Work item :: Give back every line of the data exactly. Pictures are not part of the copy.

Saved entries
--

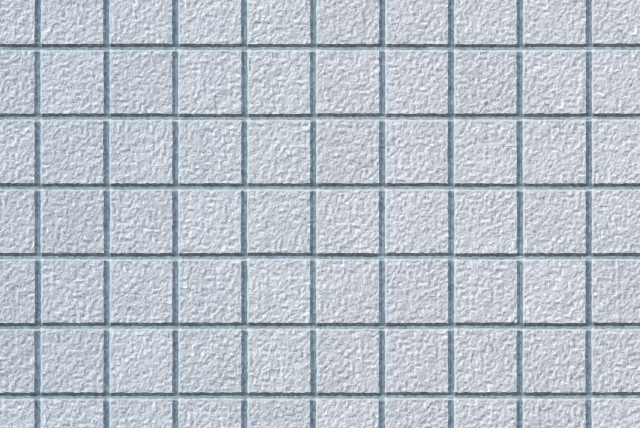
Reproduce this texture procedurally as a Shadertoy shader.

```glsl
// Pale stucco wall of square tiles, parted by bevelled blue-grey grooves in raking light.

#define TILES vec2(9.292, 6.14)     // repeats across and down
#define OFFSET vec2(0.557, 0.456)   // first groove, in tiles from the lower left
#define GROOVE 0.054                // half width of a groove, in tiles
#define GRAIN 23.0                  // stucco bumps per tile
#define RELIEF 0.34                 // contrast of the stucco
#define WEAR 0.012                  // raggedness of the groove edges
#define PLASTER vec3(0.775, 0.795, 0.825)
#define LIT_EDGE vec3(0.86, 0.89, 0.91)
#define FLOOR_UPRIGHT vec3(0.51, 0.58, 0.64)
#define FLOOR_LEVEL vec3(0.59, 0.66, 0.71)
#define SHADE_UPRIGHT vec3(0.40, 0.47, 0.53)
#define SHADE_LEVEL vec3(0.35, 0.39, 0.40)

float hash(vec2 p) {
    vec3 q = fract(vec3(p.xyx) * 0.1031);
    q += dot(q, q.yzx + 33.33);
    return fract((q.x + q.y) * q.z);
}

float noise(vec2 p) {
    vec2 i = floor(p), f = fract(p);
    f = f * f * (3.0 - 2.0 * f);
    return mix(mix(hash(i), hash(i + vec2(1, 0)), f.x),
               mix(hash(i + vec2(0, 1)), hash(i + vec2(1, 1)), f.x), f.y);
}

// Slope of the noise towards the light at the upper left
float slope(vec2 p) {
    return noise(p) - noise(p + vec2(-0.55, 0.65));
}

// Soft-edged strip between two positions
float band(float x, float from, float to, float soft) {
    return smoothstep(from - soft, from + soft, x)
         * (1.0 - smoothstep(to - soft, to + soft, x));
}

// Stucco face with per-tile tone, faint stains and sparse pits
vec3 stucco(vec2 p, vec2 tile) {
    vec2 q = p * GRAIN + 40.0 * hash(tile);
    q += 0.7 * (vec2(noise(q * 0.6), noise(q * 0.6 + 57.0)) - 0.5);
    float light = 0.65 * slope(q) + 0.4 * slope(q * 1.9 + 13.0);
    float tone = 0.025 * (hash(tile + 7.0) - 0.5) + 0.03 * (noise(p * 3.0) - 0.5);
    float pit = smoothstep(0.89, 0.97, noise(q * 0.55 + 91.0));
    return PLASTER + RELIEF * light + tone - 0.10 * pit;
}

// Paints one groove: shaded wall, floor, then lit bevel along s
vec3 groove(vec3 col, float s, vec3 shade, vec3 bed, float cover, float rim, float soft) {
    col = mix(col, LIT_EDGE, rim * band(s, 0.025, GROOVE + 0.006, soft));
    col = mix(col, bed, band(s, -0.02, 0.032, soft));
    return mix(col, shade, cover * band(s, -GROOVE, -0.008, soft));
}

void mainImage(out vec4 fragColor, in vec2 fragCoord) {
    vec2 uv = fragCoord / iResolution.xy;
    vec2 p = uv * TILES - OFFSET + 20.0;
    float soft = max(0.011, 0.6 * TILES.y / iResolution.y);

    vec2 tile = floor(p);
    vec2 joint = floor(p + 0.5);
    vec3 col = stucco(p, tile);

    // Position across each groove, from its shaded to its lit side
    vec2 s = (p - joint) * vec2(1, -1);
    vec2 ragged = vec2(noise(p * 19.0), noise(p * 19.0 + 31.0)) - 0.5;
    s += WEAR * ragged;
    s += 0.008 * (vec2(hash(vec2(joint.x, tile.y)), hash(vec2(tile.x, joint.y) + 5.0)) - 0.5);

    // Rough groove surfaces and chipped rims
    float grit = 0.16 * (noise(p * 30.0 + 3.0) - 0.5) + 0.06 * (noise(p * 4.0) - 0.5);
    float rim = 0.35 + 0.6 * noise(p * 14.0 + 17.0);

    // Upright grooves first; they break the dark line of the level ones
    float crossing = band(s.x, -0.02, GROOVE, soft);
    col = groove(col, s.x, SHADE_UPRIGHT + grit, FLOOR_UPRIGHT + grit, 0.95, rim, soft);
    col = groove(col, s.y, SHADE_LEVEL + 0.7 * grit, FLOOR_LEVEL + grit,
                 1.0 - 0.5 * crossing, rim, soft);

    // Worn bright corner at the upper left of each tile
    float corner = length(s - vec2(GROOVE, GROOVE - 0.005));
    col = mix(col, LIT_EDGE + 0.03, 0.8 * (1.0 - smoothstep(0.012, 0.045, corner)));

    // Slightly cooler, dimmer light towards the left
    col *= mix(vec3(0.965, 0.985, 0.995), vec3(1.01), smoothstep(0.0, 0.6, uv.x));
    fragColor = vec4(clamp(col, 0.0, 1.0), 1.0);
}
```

--

Answer to the problem ::
Reproduce this texture procedurally as a Shadertoy shader.

```glsl
// Pale stucco wall of square tiles, parted by bevelled blue-grey grooves in raking light.

#define TILES vec2(9.292, 6.14)     // repeats across and down
#define OFFSET vec2(0.557, 0.456)   // first groove, in tiles from the lower left
#define GROOVE 0.054                // half width of a groove, in tiles
#define GRAIN 23.0                  // stucco bumps per tile
#define RELIEF 0.34                 // contrast of the stucco
#define WEAR 0.012                  // raggedness of the groove edges
#define PLASTER vec3(0.775, 0.795, 0.825)
#define LIT_EDGE vec3(0.86, 0.89, 0.91)
#define FLOOR_UPRIGHT vec3(0.51, 0.58, 0.64)
#define FLOOR_LEVEL vec3(0.59, 0.66, 0.71)
#define SHADE_UPRIGHT vec3(0.40, 0.47, 0.53)
#define SHADE_LEVEL vec3(0.35, 0.39, 0.40)

float hash(vec2 p) {
    vec3 q = fract(vec3(p.xyx) * 0.1031);
    q += dot(q, q.yzx + 33.33);
    return fract((q.x + q.y) * q.z);
}

float noise(vec2 p) {
    vec2 i = floor(p), f = fract(p);
    f = f * f * (3.0 - 2.0 * f);
    return mix(mix(hash(i), hash(i + vec2(1, 0)), f.x),
               mix(hash(i + vec2(0, 1)), hash(i + vec2(1, 1)), f.x), f.y);
}

// Slope of the noise towards the light at the upper left
float slope(vec2 p) {
    return noise(p) - noise(p + vec2(-0.55, 0.65));
}

// Soft-edged strip between two positions
float band(float x, float from, float to, float soft) {
    return smoothstep(from - soft, from + soft, x)
         * (1.0 - smoothstep(to - soft, to + soft, x));
}

// Stucco face with per-tile tone, faint stains and sparse pits
vec3 stucco(vec2 p, vec2 tile) {
    vec2 q = p * GRAIN + 40.0 * hash(tile);
    q += 0.7 * (vec2(noise(q * 0.6), noise(q * 0.6 + 57.0)) - 0.5);
    float light = 0.65 * slope(q) + 0.4 * slope(q * 1.9 + 13.0);
    float tone = 0.025 * (hash(tile + 7.0) - 0.5) + 0.03 * (noise(p * 3.0) - 0.5);
    float pit = smoothstep(0.89, 0.97, noise(q * 0.55 + 91.0));
    return PLASTER + RELIEF * light + tone - 0.10 * pit;
}

// Paints one groove: shaded wall, floor, then lit bevel along s
vec3 groove(vec3 col, float s, vec3 shade, vec3 bed, float cover, float rim, float soft) {
    col = mix(col, LIT_EDGE, rim * band(s, 0.025, GROOVE + 0.006, soft));
    col = mix(col, bed, band(s, -0.02, 0.032, soft));
    return mix(col, shade, cover * band(s, -GROOVE, -0.008, soft));
}

void mainImage(out vec4 fragColor, in vec2 fragCoord) {
    vec2 uv = fragCoord / iResolution.xy;
    vec2 p = uv * TILES - OFFSET + 20.0;
    float soft = max(0.011, 0.6 * TILES.y / iResolution.y);

    vec2 tile = floor(p);
    vec2 joint = floor(p + 0.5);
    vec3 col = stucco(p, tile);

    // Position across each groove, from its shaded to its lit side
    vec2 s = (p - joint) * vec2(1, -1);
    vec2 ragged = vec2(noise(p * 19.0), noise(p * 19.0 + 31.0)) - 0.5;
    s += WEAR * ragged;
    s += 0.008 * (vec2(hash(vec2(joint.x, tile.y)), hash(vec2(tile.x, joint.y) + 5.0)) - 0.5);

    // Rough groove surfaces and chipped rims
    float grit = 0.16 * (noise(p * 30.0 + 3.0) - 0.5) + 0.06 * (noise(p * 4.0) - 0.5);
    float rim = 0.35 + 0.6 * noise(p * 14.0 + 17.0);

    // Upright grooves first; they break the dark line of the level ones
    float crossing = band(s.x, -0.02, GROOVE, soft);
    col = groove(col, s.x, SHADE_UPRIGHT + grit, FLOOR_UPRIGHT + grit, 0.95, rim, soft);
    col = groove(col, s.y, SHADE_LEVEL + 0.7 * grit, FLOOR_LEVEL + grit,
                 1.0 - 0.5 * crossing, rim, soft);

    // Worn bright corner at the upper left of each tile
    float corner = length(s - vec2(GROOVE, GROOVE - 0.005));
    col = mix(col, LIT_EDGE + 0.03, 0.8 * (1.0 - smoothstep(0.012, 0.045, corner)));

    // Slightly cooler, dimmer light towards the left
    col *= mix(vec3(0.965, 0.985, 0.995), vec3(1.01), smoothstep(0.0, 0.6, uv.x));
    fragColor = vec4(clamp(col, 0.0, 1.0), 1.0);
}
```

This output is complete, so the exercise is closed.